Our Director of Public Sector, Eamonn Sheehy, discusses the issues of data sovereignty for government cloud environments, in the first of a 3-part blog series on data protection for the public sector.
As more CARICOM governments begin deploying applications and storing potentially sensitive data in public cloud infrastructure, the issue of data sovereignty, privacy, and the potential legal implications of the loss of such sovereignty or privacy can negatively impact their citizenries has become more of a priority. These risks are considerably magnified when applications and data are hosted in public clouds outside a government's jurisdiction, or with global cloud providers with no presence in the Caribbean or Latin America.
While data sovereignty challenges are rarely an issue in more “developed” countries the same cannot be said for countries across the Caribbean and Latin America. Cloud Providers servicing companies based in the US or Europe most likely have a physical cloud infrastructure presence in their country. In the case of European Union member states specifically, countries can insist that sensitive data reside only on cloud infrastructure located within their jurisdiction. This has helped mitigate the risks associated with data sovereignty and allowed organizations to maintain control of where their data resides. Even so, this does not always guarantee control over the data.
Global players, such as Google, Microsoft, or Amazon, typically store both their applications and data across many different data centres across multiple jurisdictions making the issue of jurisdictional sovereignty very complex. Consider a scenario where a Caribbean government hosts data in a public cloud environment with data being located on servers in several external jurisdictions. Which jurisdiction should be allowed to claim sovereignty over the data? Is it the jurisdiction where the government is located, or the jurisdiction where the servers are located?
According to Kristina Irion, Senior Researcher at the Institute for Information Law (IViR) at the University of Amsterdam, an additional legal factor should be considered whereby “certain countries’ legislation has extra-territorial reach and it suffices that the cloud service provider is under an obligation to turn over data in its custody.”
The European Union’s Cybercrime Convention Committee discussion paper on cybercrime recognized that independence of data location is a key characteristic of cloud computing, and therefore “it is often not obvious for criminal justice authorities in which jurisdiction the data is stored and/or which legal regime applies to data.” A service provider may have its headquarters in one jurisdiction and apply the legal regime of a second jurisdiction while the data is stored in a third jurisdiction. Data may be mirrored in several or move between jurisdictions. If the location of data determines the jurisdiction, it is conceivable that a cloud service provider systematically moves data to prevent criminal justice access.

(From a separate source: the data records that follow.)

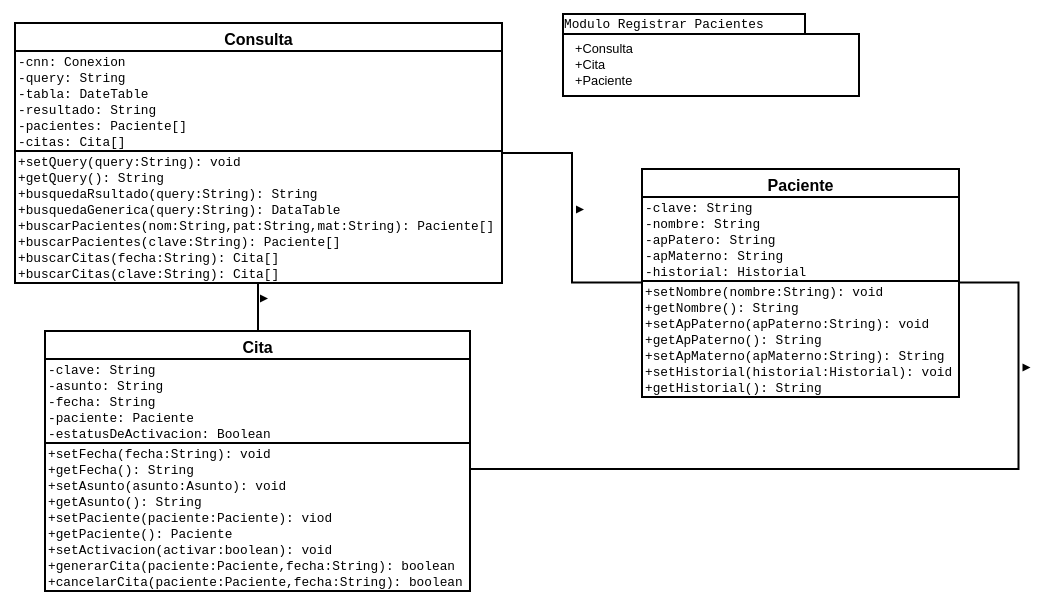
<!DOCTYPE html>
<html lang="es">
<head>
<meta charset="utf-8">
<title>Modulo Registrar Pacientes</title>
<style>
:root {
  --ink: #000;
  --paper: #fff;
  --line: 2px solid var(--ink);
  --mono: "Liberation Mono", monospace;
  --sans: "Liberation Sans", sans-serif;
}
* { box-sizing: border-box; margin: 0; padding: 0; }
html, body { width: 1044px; height: 604px; overflow: hidden; background: var(--paper); }
.diagram {
  position: relative;
  width: 1044px;
  height: 604px;
  overflow: hidden;
  color: var(--ink);
  font: 12.8px/16px var(--mono);
}
ul { list-style: none; }
li { height: 16px; white-space: pre; }

.connectors { position: absolute; left: 0; top: 0; }
.connectors polyline { fill: none; stroke: var(--ink); stroke-width: 2; }
.connectors use { fill: var(--ink); }

.class-box { position: absolute; border: var(--line); background: var(--paper); }
.class-box h2 {
  height: 26px;
  padding-top: 5px;
  font: bold 16px/21px var(--sans);
  text-align: center;
}
.members { border-top: var(--line); padding: 3px 0 0 2px; }
.members ul { margin-bottom: -1px; }
.consulta { left: 14px; top: 22px; width: 489px; }
.paciente { left: 641px; top: 168px; width: 319px; }
.cita { left: 44px; top: 330px; width: 427px; }

.package { position: absolute; left: 562px; top: 13px; width: 298px; }
.package h1 {
  width: 244px;
  height: 22px;
  padding-top: 1px;
  border: var(--line);
  font: inherit;
  line-height: 18px;
  white-space: pre;
}
.package ul {
  height: 64px;
  margin-top: -2px;
  padding: 6px 0 0 11px;
  border: var(--line);
  font-family: var(--sans);
}
</style>
</head>
<body>
<main class="diagram">
  <svg class="connectors" width="1044" height="604" viewBox="0 0 1044 604" aria-hidden="true">
    <defs><polygon id="direction" points="0,0 8,4 0,8"/></defs>
    <polyline points="502,153 572,153 572,282.5 642,282.5"/>
    <polyline points="258,283 258,331"/>
    <polyline points="959,282.5 1018.5,282.5 1018.5,469 470,469"/>
    <use href="#direction" x="576" y="205.5"/>
    <use href="#direction" x="260" y="294.5"/>
    <use href="#direction" x="1022.5" y="363.5"/>
  </svg>

  <section class="package">
    <h1>Modulo Registrar Pacientes</h1>
    <ul>
      <li>+Consulta</li>
      <li>+Cita</li>
      <li>+Paciente</li>
    </ul>
  </section>

  <article class="class-box consulta">
    <h2>Consulta</h2>
    <div class="members attributes">
      <ul>
        <li>-cnn: Conexion</li>
        <li>-query: String</li>
        <li>-tabla: DateTable</li>
        <li>-resultado: String</li>
        <li>-pacientes: Paciente[]</li>
        <li>-citas: Cita[]</li>
      </ul>
    </div>
    <div class="members operations">
      <ul>
        <li>+setQuery(query:String): void</li>
        <li>+getQuery(): String</li>
        <li>+busquedaRsultado(query:String): String</li>
        <li>+busquedaGenerica(query:String): DataTable</li>
        <li>+buscarPacientes(nom:String,pat:String,mat:String): Paciente[]</li>
        <li>+buscarPacientes(clave:String): Paciente[]</li>
        <li>+buscarCitas(fecha:String): Cita[]</li>
        <li>+buscarCitas(clave:String): Cita[]</li>
      </ul>
    </div>
  </article>

  <article class="class-box paciente">
    <h2>Paciente</h2>
    <div class="members attributes">
      <ul>
        <li>-clave: String</li>
        <li>-nombre: String</li>
        <li>-apPatero: String</li>
        <li>-apMaterno: String</li>
        <li>-historial: Historial</li>
      </ul>
    </div>
    <div class="members operations">
      <ul>
        <li>+setNombre(nombre:String): void</li>
        <li>+getNombre(): String</li>
        <li>+setApPaterno(apPaterno:String): void</li>
        <li>+getApPaterno(): String</li>
        <li>+setApMaterno(apMaterno:String): String</li>
        <li>+setHistorial(historial:Historial): void</li>
        <li>+getHistorial(): String</li>
      </ul>
    </div>
  </article>

  <article class="class-box cita">
    <h2>Cita</h2>
    <div class="members attributes">
      <ul>
        <li>-clave: String</li>
        <li>-asunto: String</li>
        <li>-fecha: String</li>
        <li>-paciente: Paciente</li>
        <li>-estatusDeActivacion: Boolean</li>
      </ul>
    </div>
    <div class="members operations">
      <ul>
        <li>+setFecha(fecha:String): void</li>
        <li>+getFecha(): String</li>
        <li>+setAsunto(asunto:Asunto): void</li>
        <li>+getAsunto(): String</li>
        <li>+setPaciente(paciente:Paciente): viod</li>
        <li>+getPaciente(): Paciente</li>
        <li>+setActivacion(activar:boolean): void</li>
        <li>+generarCita(paciente:Paciente,fecha:String): boolean</li>
        <li>+cancelarCita(paciente:Paciente,fecha:String): boolean</li>
      </ul>
    </div>
  </article>
</main>
</body>
</html>
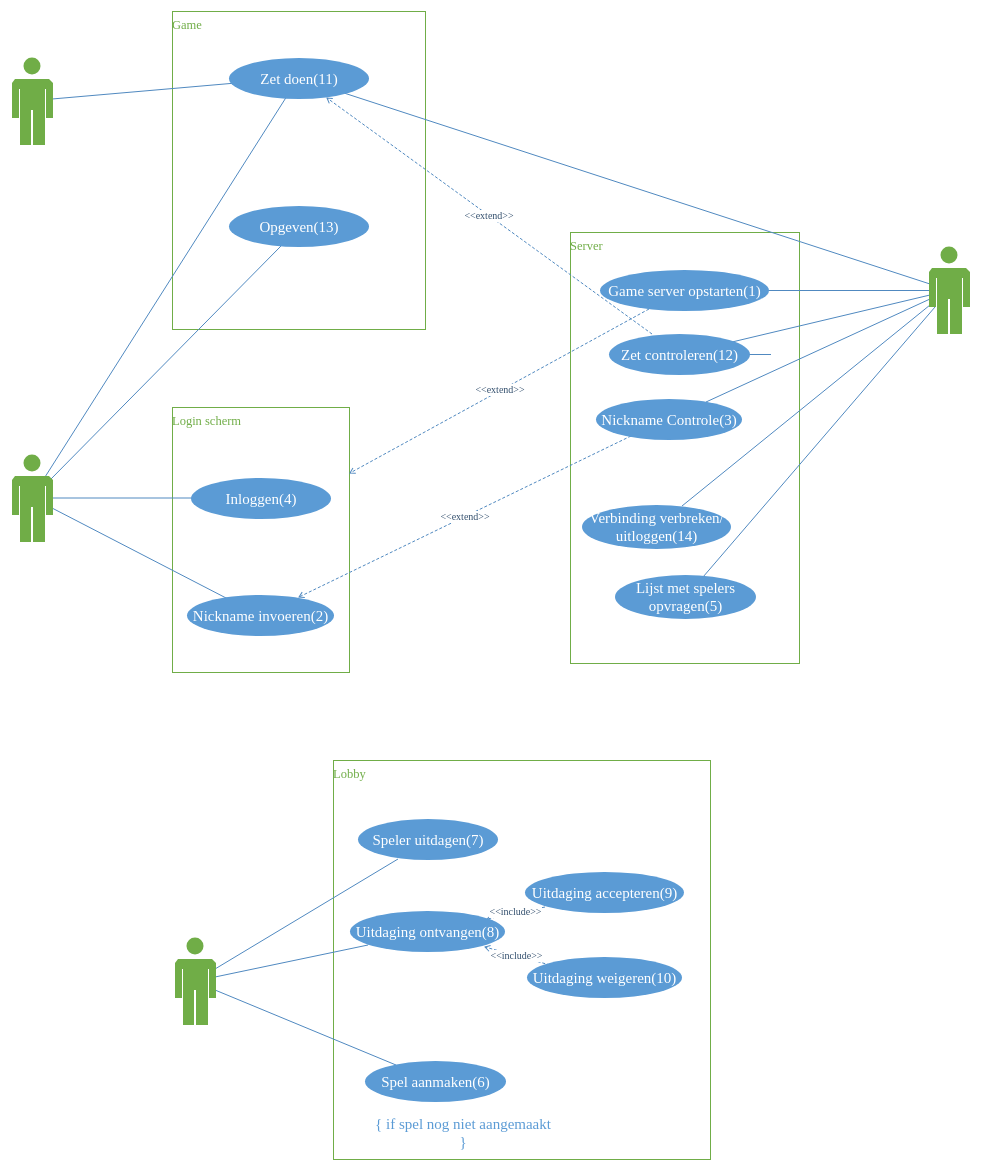
<!DOCTYPE html>
<html lang="nl">
<head>
<meta charset="utf-8">
<title>Use case diagram</title>
<style>
:root {
  --paper: #ffffff;
  --actor: #70ad47;
  --case: #5b9bd5;
  --line: #5089c0;
  --note: #34506e;
}
* { box-sizing: border-box; margin: 0; }
body { background: var(--paper); overflow: hidden; }
.diagram {
  position: relative;
  width: 981px;
  height: 1171px;
  overflow: hidden;
  background: var(--paper);
  font: 15px/18px "Liberation Serif", serif;
}
.system, .case, .relation, .constraint, .links {
  position: absolute;
  left: var(--x);
  top: var(--y);
  width: var(--w);
  height: var(--h);
}
.system { border: 1px solid var(--actor); }
.system h2 {
  margin: 5px 0 0 -1px;
  font-size: 12.5px;
  line-height: 16px;
  font-weight: 400;
  color: var(--actor);
}
.links { left: 0; top: 0; }
.association { stroke: var(--line); fill: none; }
.dependency { stroke: var(--line); fill: none; stroke-dasharray: 3 2; }
.actors { fill: var(--actor); }
.case {
  display: flex;
  align-items: center;
  justify-content: center;
  border-radius: 50%;
  background: var(--case);
  color: var(--paper);
  text-align: center;
  white-space: nowrap;
}
.relation {
  height: 12px;
  display: flex;
  align-items: center;
  justify-content: center;
  background: var(--paper);
  color: var(--note);
  font-size: 10px;
  line-height: 12px;
  white-space: nowrap;
}
.constraint { color: var(--case); text-align: center; white-space: nowrap; }
</style>
</head>
<body>
<main class="diagram">
  <section class="system" style="--x:172px;--y:11px;--w:254px;--h:319px"><h2>Game</h2></section>
  <section class="system" style="--x:172px;--y:407px;--w:178px;--h:266px"><h2>Login scherm</h2></section>
  <section class="system" style="--x:570px;--y:232px;--w:230px;--h:432px"><h2>Server</h2></section>
  <section class="system" style="--x:333px;--y:760px;--w:378px;--h:400px"><h2>Lobby</h2></section>

  <svg class="links" width="981" height="1171" viewBox="0 0 981 1171" aria-hidden="true">
    <defs>
      <marker id="open-arrow" markerWidth="8" markerHeight="8" refX="6" refY="4" orient="auto" markerUnits="userSpaceOnUse">
        <path d="M1 1L6 4L1 7" fill="none" stroke="#5089c0"/>
      </marker>
      <g id="actor">
        <circle cx="21" cy="9" r="8.5"/>
        <path d="M4 22H38L42 26V61H35V32H34V88H22V53H20V88H9V32H8V61H1V26Z"/>
      </g>
    </defs>

    <g class="association">
      <line x1="52" y1="99" x2="236" y2="83"/>
      <line x1="45" y1="477" x2="287" y2="96"/>
      <line x1="50" y1="480" x2="281" y2="246"/>
      <line x1="52" y1="498" x2="194" y2="498"/>
      <line x1="52" y1="508" x2="228" y2="599"/>
      <line x1="344" y1="93" x2="930" y2="284"/>
      <line x1="768" y1="290.5" x2="930" y2="290.5"/>
      <line x1="732" y1="342" x2="930" y2="295"/>
      <line x1="706" y1="402" x2="930" y2="299"/>
      <line x1="682" y1="506" x2="930" y2="305"/>
      <line x1="703" y1="577" x2="935" y2="307"/>
      <line x1="748" y1="354.5" x2="771" y2="354.5"/>
      <line x1="215" y1="969" x2="398" y2="859"/>
      <line x1="215" y1="977" x2="368" y2="945"/>
      <line x1="215" y1="990" x2="396" y2="1065"/>
    </g>

    <g class="dependency" marker-end="none">
      <line x1="652" y1="334" x2="327" y2="98" marker-end="url(#open-arrow)"/>
      <line x1="649" y1="309" x2="350" y2="473" marker-end="url(#open-arrow)"/>
      <line x1="631" y1="436" x2="299" y2="597" marker-end="url(#open-arrow)"/>
      <line x1="545" y1="907" x2="487" y2="919" marker-end="url(#open-arrow)"/>
      <line x1="550" y1="965" x2="485" y2="947" marker-end="url(#open-arrow)"/>
    </g>

    <g class="actors">
      <use href="#actor" x="11" y="57"/>
      <use href="#actor" x="11" y="454"/>
      <use href="#actor" x="928" y="246"/>
      <use href="#actor" x="174" y="937"/>
    </g>
  </svg>

  <div class="relation" style="--x:464px;--y:210px;--w:50px">&lt;&lt;extend&gt;&gt;</div>
  <div class="relation" style="--x:475px;--y:384px;--w:50px">&lt;&lt;extend&gt;&gt;</div>
  <div class="relation" style="--x:440px;--y:511px;--w:50px">&lt;&lt;extend&gt;&gt;</div>
  <div class="relation" style="--x:489px;--y:906px;--w:53px">&lt;&lt;include&gt;&gt;</div>
  <div class="relation" style="--x:490px;--y:950px;--w:53px">&lt;&lt;include&gt;&gt;</div>

  <div class="case" style="--x:229px;--y:58px;--w:140px;--h:41px">Zet doen(11)</div>
  <div class="case" style="--x:229px;--y:206px;--w:140px;--h:41px">Opgeven(13)</div>

  <div class="case" style="--x:191px;--y:478px;--w:140px;--h:41px">Inloggen(4)</div>
  <div class="case" style="--x:187px;--y:595px;--w:147px;--h:41px">Nickname invoeren(2)</div>

  <div class="case" style="--x:600px;--y:270px;--w:169px;--h:41px">Game server opstarten(1)</div>
  <div class="case" style="--x:609px;--y:334px;--w:141px;--h:41px">Zet controleren(12)</div>
  <div class="case" style="--x:596px;--y:399px;--w:146px;--h:41px">Nickname Controle(3)</div>
  <div class="case" style="--x:582px;--y:505px;--w:149px;--h:44px">Verbinding verbreken/<br>uitloggen(14)</div>
  <div class="case" style="--x:615px;--y:575px;--w:141px;--h:44px">Lijst met spelers<br>opvragen(5)</div>

  <div class="case" style="--x:358px;--y:819px;--w:140px;--h:41px">Speler uitdagen(7)</div>
  <div class="case" style="--x:350px;--y:911px;--w:155px;--h:41px">Uitdaging ontvangen(8)</div>
  <div class="case" style="--x:525px;--y:872px;--w:159px;--h:41px">Uitdaging accepteren(9)</div>
  <div class="case" style="--x:527px;--y:957px;--w:155px;--h:41px">Uitdaging weigeren(10)</div>
  <div class="case" style="--x:365px;--y:1061px;--w:141px;--h:41px">Spel aanmaken(6)</div>
  <p class="constraint" style="--x:368px;--y:1115px;--w:190px;--h:36px">{ if spel nog niet aangemaakt<br>}</p>
</main>
</body>
</html>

According to a report by the United Nations Commission for Trade and Development (UNCTAD), “increased reliance on cloud-computing solutions also [raises] questions about what jurisdictions apply in specific cases. Such lack of clarity creates uncertainty for consumers and businesses, limits the scope for cross-border exchange, and stifles growth.”
The UNCTAD report goes on to state that “the issue of cloud computing and cross-border data transfers is closely linked to the issue of surveillance since cloud services provided by private sector organizations [has] become a mechanism for accessing personal data by national security agencies.”
It is clear and not surprising the issues of data location, jurisdictional control, and data sovereignty have emerged with the growth of cloud service deployments and are key fundamental policy considerations for both governments and commercial operators.
How Government can Combat Data Sovereignty Issues
CARICOM Governments can minimize the risks of data sovereignty loss by clearly understanding where their cloud-based applications and information reside. This means asking the right questions and partnering with a cloud services provider who can guarantee data will remain within a given jurisdiction. As with any project, the risks and consequences of outcomes must be fully understood, therefore a risk assessment should be conducted to identify any potential vulnerabilities prior to finalizing a decision on the approach to be adopted.
Working with local or regional commercial cloud service providers like Cloud Carib can help considerably in mitigating the risk or loss of data sovereignty.
In the case of CARICOM, the implementation of a common legal framework for data privacy which encompasses the use of a regional cloud computing environment, as part of the development of a single ICT space, could go a long way towards mitigating the risk to data sovereignty. This in turn could bolster confidence in the use of commercial cloud solutions, operating within that legal framework, which can bring significant cost savings and service improvements to governments in their pursuit of digital transformation.
For more information on how Cloud Carib can help your organization achieve data sovereignty, please contact us.